You don’t expect to feel lonely if you are in a relationship. After all, one of the pluses of having a partner is companionship, right? But there are ups and downs in every relationship and feeling a loss of connection can leave you feeling very isolated.
It can happen before you realize what’s going on—gradually, over time, you have less time for each other, less to say, less true connection.
So, what can you do about it? Turning your phones off and having a face-to-face conversation is a positive start. You need to create the opportunity to work on the deeper issues of your relationship.
If you are in a relation, yet feel lonely, take these steps to change the situation.
1. Is Love Still There?
Relationships start with love, but if you’re feeling a deep loneliness, it’s time to ask if there’s still love in your heart. Think of how you felt back at the beginning. Maybe write down what it was like. Look into your heart and see if even a bit of that love is still there.
2. See What is Hiding Your Love
Often, love can get overshadowed by judgment, fears or sadness. See if you can work out what has happened to dim your love. Are you or your partner harsh or critical of yourselves and each other? Try to be as objective and kind as you can, without blame. A counselor can provide a safe, supportive place for you to do this if you find it difficult.
3. Don’t Feel Guilty
Try not to blame yourself for feeling lonely. Relationships change over time and need attention and care to blossom. Acknowledging how you’re feeling is never a bad thing.
4. Check your expectations
Nowadays, people are constantly bombarded with unrealistic portrayals of relationships. Everyone on social media looks happy and fulfilled. Nobody posts photos of arguments, disappointments, or hard times. Movies and TV tend not to show the small attentions, patience, and kindness that is necessary to allow relationships to flourish.
Manage your expectations and cut yourself and your partner some slack. Practice a mindful approach to your relationship, paying attention to what’s good in your life right now.
5. Share your feelings
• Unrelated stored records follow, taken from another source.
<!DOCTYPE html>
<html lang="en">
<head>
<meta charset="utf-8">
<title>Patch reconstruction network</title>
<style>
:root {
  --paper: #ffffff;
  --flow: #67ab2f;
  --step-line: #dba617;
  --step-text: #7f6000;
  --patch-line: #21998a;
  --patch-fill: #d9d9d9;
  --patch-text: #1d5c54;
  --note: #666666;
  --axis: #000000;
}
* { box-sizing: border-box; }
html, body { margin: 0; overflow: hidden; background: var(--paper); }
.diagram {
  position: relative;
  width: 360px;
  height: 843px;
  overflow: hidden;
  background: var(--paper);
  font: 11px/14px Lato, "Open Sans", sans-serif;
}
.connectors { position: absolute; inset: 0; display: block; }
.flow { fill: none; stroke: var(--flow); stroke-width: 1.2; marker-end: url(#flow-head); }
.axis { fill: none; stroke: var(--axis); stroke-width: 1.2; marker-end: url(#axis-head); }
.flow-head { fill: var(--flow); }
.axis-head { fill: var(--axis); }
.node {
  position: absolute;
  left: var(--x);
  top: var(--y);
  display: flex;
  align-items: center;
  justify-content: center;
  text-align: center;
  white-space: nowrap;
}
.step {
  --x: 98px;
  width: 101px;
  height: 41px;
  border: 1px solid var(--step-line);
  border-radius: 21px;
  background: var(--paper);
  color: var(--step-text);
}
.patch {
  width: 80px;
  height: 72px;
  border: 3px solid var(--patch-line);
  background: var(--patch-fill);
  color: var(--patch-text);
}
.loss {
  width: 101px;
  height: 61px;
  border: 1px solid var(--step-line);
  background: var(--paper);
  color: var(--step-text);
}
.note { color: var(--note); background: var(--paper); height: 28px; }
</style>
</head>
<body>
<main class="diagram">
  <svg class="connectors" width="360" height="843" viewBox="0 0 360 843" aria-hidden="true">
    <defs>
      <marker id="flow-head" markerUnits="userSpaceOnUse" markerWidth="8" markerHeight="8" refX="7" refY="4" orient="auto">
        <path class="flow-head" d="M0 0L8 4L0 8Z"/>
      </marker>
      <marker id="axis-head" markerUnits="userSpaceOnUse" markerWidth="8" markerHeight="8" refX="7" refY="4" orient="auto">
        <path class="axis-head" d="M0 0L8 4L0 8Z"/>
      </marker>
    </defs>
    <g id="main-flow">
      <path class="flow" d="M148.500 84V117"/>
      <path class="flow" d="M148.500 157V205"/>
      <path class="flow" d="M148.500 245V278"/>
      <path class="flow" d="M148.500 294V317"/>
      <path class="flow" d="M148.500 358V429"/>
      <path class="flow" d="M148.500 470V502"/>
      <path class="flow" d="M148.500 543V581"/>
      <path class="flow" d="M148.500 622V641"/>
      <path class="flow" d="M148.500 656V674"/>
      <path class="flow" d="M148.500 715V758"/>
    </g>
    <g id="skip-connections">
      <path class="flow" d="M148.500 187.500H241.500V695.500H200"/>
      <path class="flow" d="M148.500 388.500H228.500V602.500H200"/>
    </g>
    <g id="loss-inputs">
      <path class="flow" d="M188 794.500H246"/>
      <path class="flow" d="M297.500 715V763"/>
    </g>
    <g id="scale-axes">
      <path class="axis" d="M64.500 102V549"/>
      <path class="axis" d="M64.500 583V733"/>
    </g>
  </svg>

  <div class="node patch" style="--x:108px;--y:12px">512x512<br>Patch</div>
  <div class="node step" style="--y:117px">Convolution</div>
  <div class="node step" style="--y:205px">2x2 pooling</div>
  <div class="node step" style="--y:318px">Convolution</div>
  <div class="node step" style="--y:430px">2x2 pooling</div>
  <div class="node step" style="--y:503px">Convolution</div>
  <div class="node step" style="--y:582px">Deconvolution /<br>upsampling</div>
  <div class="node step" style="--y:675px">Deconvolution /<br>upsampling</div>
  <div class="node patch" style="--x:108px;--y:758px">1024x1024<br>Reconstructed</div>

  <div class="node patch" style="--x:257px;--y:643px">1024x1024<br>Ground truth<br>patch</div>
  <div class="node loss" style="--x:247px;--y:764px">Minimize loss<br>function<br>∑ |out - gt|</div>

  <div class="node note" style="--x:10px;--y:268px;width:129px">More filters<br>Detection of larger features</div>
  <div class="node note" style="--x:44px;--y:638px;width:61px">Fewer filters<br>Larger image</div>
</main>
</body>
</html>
Healthy relationships thrive on being able to share openly and honestly. Resist the temptation to blame, but be straightforward, and tell your partner you’re feeling lonely.
Give them the opportunity to comfort and reassure you and allow you to reconnect as a couple.